Records from a data collection:
────────────────────────────────────────

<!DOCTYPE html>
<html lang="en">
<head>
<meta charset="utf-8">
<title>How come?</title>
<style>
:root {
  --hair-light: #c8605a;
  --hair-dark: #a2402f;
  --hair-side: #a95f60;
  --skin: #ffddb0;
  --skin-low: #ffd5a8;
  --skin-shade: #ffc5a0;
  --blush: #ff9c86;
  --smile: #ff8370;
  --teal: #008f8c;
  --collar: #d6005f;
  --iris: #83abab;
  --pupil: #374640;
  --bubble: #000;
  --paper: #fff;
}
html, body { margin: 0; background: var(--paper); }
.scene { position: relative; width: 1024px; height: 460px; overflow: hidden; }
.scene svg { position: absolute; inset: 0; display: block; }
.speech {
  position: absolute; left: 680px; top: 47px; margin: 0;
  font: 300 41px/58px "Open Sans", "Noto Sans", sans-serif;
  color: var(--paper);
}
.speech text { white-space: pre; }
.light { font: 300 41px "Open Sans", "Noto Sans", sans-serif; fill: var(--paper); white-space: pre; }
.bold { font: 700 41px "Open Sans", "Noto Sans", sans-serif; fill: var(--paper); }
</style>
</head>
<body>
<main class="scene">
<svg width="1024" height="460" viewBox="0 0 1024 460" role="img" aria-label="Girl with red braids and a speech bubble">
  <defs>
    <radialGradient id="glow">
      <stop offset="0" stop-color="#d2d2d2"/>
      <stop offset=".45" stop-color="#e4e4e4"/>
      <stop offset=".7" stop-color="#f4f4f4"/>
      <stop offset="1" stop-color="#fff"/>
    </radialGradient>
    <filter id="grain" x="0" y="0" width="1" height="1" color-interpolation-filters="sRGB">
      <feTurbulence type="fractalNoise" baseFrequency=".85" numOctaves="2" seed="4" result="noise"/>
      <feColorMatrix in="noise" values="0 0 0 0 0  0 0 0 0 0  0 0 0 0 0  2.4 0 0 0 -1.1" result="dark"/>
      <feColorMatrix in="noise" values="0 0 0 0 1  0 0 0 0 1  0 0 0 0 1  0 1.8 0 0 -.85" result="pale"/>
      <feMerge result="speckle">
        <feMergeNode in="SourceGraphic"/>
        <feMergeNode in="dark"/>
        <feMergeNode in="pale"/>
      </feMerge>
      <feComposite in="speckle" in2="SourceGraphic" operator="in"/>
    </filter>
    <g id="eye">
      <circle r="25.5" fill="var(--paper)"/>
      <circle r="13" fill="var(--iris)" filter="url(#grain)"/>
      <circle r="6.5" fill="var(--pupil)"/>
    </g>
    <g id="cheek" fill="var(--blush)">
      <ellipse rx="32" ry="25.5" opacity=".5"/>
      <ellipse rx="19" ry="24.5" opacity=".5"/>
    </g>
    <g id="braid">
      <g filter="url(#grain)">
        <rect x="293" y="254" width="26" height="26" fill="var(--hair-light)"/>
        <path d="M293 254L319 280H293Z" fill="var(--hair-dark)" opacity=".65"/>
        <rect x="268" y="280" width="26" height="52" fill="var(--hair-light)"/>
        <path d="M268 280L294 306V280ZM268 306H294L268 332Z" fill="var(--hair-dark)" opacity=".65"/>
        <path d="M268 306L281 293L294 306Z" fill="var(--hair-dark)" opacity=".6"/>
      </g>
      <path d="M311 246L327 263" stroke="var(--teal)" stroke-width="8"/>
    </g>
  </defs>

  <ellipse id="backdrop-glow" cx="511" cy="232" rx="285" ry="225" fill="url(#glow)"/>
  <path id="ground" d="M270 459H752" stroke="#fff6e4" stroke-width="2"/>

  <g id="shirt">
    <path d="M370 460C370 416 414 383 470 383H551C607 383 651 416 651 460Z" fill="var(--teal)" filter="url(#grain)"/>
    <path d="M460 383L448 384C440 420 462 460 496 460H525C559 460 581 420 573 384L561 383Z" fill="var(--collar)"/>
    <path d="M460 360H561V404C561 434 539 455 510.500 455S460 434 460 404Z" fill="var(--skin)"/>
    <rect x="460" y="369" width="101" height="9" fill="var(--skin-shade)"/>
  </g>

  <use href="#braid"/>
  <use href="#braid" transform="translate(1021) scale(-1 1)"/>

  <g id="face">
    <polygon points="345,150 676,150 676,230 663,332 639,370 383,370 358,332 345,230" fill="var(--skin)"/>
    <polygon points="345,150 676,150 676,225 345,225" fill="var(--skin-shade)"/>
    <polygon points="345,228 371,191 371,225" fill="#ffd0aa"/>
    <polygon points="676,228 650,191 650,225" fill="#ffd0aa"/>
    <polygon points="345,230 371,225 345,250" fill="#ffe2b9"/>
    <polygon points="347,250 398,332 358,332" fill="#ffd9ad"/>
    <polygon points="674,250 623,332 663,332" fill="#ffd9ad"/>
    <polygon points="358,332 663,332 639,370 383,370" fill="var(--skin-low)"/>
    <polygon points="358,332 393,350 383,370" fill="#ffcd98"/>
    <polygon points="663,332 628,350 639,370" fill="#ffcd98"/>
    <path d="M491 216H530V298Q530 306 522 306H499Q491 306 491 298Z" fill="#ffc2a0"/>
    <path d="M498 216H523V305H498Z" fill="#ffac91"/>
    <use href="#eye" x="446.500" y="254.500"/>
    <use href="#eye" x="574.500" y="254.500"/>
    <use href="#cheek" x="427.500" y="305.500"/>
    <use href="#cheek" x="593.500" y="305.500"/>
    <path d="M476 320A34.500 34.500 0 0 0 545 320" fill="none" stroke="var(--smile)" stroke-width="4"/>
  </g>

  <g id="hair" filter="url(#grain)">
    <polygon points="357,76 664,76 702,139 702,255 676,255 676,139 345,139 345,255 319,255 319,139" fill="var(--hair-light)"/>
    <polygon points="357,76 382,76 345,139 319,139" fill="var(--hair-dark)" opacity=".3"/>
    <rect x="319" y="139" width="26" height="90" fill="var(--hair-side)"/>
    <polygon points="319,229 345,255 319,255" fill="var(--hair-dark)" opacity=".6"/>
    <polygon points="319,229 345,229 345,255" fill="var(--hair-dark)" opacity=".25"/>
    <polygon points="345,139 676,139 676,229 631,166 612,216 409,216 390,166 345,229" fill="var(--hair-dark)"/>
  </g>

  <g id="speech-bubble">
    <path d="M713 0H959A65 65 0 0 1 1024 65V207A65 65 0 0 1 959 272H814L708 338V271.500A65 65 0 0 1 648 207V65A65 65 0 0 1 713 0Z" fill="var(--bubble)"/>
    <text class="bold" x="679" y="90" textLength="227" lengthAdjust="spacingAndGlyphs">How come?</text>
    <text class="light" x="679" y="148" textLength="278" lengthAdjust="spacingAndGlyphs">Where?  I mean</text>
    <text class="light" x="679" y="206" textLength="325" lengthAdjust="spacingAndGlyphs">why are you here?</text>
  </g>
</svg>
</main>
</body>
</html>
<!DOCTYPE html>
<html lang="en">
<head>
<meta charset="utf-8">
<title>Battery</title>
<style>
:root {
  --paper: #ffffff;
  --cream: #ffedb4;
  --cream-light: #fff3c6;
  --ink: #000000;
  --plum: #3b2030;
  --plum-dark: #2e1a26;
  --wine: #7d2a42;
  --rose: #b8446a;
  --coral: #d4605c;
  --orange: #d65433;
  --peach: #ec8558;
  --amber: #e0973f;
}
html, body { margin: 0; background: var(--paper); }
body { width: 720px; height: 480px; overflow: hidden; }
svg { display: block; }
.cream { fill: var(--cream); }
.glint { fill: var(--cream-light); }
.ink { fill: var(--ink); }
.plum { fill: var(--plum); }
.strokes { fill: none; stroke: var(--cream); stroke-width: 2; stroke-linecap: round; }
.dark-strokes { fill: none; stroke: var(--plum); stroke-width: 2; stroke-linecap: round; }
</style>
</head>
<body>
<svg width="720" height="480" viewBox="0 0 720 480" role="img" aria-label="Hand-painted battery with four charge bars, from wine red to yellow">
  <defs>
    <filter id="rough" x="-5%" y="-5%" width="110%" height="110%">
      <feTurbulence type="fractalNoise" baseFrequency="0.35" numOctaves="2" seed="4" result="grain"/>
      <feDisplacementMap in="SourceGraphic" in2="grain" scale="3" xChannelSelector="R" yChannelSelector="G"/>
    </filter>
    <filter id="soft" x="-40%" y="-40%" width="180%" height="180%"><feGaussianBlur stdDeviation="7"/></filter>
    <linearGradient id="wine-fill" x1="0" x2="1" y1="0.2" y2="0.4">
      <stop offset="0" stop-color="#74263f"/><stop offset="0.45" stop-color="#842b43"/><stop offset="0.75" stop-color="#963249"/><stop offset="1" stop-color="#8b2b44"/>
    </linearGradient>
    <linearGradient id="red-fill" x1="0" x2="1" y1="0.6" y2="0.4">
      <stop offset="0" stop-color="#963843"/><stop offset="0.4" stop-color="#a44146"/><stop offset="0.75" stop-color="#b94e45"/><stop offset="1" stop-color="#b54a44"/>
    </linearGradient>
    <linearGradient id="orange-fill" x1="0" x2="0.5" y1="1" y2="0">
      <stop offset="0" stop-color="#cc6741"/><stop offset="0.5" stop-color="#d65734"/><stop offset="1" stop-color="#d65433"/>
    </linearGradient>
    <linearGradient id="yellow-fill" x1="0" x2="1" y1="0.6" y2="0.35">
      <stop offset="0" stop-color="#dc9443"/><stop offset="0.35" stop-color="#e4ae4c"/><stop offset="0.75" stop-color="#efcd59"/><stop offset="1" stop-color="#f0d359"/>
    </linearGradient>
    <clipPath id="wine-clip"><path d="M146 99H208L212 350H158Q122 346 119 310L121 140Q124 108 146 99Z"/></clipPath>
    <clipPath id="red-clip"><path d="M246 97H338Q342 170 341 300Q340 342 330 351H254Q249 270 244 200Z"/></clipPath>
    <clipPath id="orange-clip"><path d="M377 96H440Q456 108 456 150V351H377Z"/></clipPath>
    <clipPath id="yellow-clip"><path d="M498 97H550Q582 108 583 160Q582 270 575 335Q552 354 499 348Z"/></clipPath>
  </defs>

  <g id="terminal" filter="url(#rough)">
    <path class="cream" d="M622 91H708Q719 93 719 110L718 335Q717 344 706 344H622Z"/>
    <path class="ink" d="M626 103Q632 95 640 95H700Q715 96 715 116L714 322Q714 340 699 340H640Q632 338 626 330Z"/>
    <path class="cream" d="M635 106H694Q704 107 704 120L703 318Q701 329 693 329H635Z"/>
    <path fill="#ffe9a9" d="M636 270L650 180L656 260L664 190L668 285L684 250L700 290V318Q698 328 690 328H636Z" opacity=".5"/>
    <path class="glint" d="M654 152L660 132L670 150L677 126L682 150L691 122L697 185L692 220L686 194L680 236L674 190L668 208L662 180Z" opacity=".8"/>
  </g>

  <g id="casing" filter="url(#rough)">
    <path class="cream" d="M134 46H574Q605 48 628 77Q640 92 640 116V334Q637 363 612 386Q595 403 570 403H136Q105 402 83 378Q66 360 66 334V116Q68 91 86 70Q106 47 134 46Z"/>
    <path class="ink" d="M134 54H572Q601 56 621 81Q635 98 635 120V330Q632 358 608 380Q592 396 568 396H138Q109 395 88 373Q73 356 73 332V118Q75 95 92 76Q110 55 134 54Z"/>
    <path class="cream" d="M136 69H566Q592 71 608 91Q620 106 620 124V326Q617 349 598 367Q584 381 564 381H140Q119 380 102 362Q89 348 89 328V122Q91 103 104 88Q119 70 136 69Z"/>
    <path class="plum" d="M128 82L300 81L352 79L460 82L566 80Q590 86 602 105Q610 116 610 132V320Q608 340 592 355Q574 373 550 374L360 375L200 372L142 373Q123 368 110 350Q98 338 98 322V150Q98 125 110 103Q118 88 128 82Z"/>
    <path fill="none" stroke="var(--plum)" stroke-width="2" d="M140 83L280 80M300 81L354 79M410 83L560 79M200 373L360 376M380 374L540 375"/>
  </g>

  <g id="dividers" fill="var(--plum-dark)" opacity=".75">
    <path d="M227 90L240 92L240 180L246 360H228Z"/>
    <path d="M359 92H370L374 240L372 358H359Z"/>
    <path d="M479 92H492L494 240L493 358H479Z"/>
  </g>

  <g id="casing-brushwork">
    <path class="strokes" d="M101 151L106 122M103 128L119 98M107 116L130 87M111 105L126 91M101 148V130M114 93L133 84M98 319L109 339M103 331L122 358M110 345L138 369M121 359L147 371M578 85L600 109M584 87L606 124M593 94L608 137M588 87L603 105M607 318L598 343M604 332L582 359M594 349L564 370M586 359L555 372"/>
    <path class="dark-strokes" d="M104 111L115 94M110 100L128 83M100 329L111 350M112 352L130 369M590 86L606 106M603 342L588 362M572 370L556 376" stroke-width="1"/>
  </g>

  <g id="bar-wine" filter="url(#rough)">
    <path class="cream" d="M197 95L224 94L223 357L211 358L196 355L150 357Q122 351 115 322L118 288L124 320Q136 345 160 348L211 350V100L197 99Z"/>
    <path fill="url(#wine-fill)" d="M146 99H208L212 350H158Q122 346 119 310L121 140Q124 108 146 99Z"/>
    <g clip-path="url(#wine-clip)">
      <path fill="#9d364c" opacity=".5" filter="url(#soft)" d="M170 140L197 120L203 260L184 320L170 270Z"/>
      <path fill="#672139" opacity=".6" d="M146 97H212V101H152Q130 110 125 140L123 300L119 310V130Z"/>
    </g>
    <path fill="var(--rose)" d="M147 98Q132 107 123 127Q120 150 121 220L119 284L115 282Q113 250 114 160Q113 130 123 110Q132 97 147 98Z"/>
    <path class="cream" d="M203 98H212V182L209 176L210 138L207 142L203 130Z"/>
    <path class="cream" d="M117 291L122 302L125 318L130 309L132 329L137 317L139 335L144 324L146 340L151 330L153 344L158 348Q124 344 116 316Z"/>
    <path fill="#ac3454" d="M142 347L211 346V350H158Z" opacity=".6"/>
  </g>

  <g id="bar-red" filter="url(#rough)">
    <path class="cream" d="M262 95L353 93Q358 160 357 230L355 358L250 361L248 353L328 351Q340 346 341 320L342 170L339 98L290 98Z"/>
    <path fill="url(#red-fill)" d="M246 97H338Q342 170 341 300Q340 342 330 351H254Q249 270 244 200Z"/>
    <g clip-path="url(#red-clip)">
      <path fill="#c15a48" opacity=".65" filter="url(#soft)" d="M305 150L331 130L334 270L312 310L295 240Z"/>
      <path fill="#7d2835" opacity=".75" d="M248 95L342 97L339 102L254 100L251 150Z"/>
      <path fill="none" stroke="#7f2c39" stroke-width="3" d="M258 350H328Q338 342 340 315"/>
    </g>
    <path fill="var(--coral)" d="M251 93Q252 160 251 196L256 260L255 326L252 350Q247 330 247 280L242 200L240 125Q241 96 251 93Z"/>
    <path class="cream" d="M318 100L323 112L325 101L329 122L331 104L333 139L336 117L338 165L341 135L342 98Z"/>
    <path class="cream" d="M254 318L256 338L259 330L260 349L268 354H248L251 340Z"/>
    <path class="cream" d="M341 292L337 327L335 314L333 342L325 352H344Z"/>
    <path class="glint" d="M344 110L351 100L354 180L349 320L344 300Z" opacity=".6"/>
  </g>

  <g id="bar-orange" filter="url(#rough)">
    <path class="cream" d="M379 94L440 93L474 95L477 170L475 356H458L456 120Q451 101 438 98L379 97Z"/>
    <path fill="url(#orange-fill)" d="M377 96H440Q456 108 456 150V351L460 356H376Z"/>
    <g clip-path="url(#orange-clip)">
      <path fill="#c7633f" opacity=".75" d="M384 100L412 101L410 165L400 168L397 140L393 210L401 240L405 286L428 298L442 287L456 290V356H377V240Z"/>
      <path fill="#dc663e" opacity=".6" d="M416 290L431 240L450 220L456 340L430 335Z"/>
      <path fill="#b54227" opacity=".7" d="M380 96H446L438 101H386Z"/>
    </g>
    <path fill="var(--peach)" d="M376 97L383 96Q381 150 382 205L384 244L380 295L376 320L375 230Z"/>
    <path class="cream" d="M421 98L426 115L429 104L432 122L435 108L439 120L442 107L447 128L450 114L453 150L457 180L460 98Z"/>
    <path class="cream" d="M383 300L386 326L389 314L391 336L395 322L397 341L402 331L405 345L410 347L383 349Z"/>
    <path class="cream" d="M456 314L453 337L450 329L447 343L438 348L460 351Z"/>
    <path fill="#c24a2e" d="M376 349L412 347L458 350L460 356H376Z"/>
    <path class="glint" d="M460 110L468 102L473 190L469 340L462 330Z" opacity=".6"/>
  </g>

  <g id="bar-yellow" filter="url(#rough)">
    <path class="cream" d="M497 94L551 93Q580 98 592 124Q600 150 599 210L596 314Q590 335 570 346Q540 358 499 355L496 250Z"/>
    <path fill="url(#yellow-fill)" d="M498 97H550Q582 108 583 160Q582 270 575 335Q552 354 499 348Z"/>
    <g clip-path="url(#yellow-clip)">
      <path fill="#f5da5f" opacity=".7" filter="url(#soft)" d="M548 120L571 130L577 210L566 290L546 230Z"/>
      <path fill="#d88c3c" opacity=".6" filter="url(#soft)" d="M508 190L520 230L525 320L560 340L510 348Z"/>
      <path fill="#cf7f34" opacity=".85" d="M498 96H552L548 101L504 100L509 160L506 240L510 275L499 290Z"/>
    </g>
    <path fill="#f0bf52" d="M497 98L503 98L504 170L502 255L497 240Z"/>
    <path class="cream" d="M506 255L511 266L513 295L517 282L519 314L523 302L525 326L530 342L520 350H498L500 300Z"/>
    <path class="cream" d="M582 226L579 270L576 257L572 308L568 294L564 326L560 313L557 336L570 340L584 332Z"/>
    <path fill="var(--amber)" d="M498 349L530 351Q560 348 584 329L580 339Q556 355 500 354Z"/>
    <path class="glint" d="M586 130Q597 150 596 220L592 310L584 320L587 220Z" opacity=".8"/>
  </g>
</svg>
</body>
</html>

────────────────────────────────────────

Copy each line in the entries above where the word "href" shows up.

▶ OUTPUT FOR THIS EXERCISE:
  <use href="#braid"/>
  <use href="#braid" transform="translate(1021) scale(-1 1)"/>
    <use href="#eye" x="446.500" y="254.500"/>
    <use href="#eye" x="574.500" y="254.500"/>
    <use href="#cheek" x="427.500" y="305.500"/>
    <use href="#cheek" x="593.500" y="305.500"/>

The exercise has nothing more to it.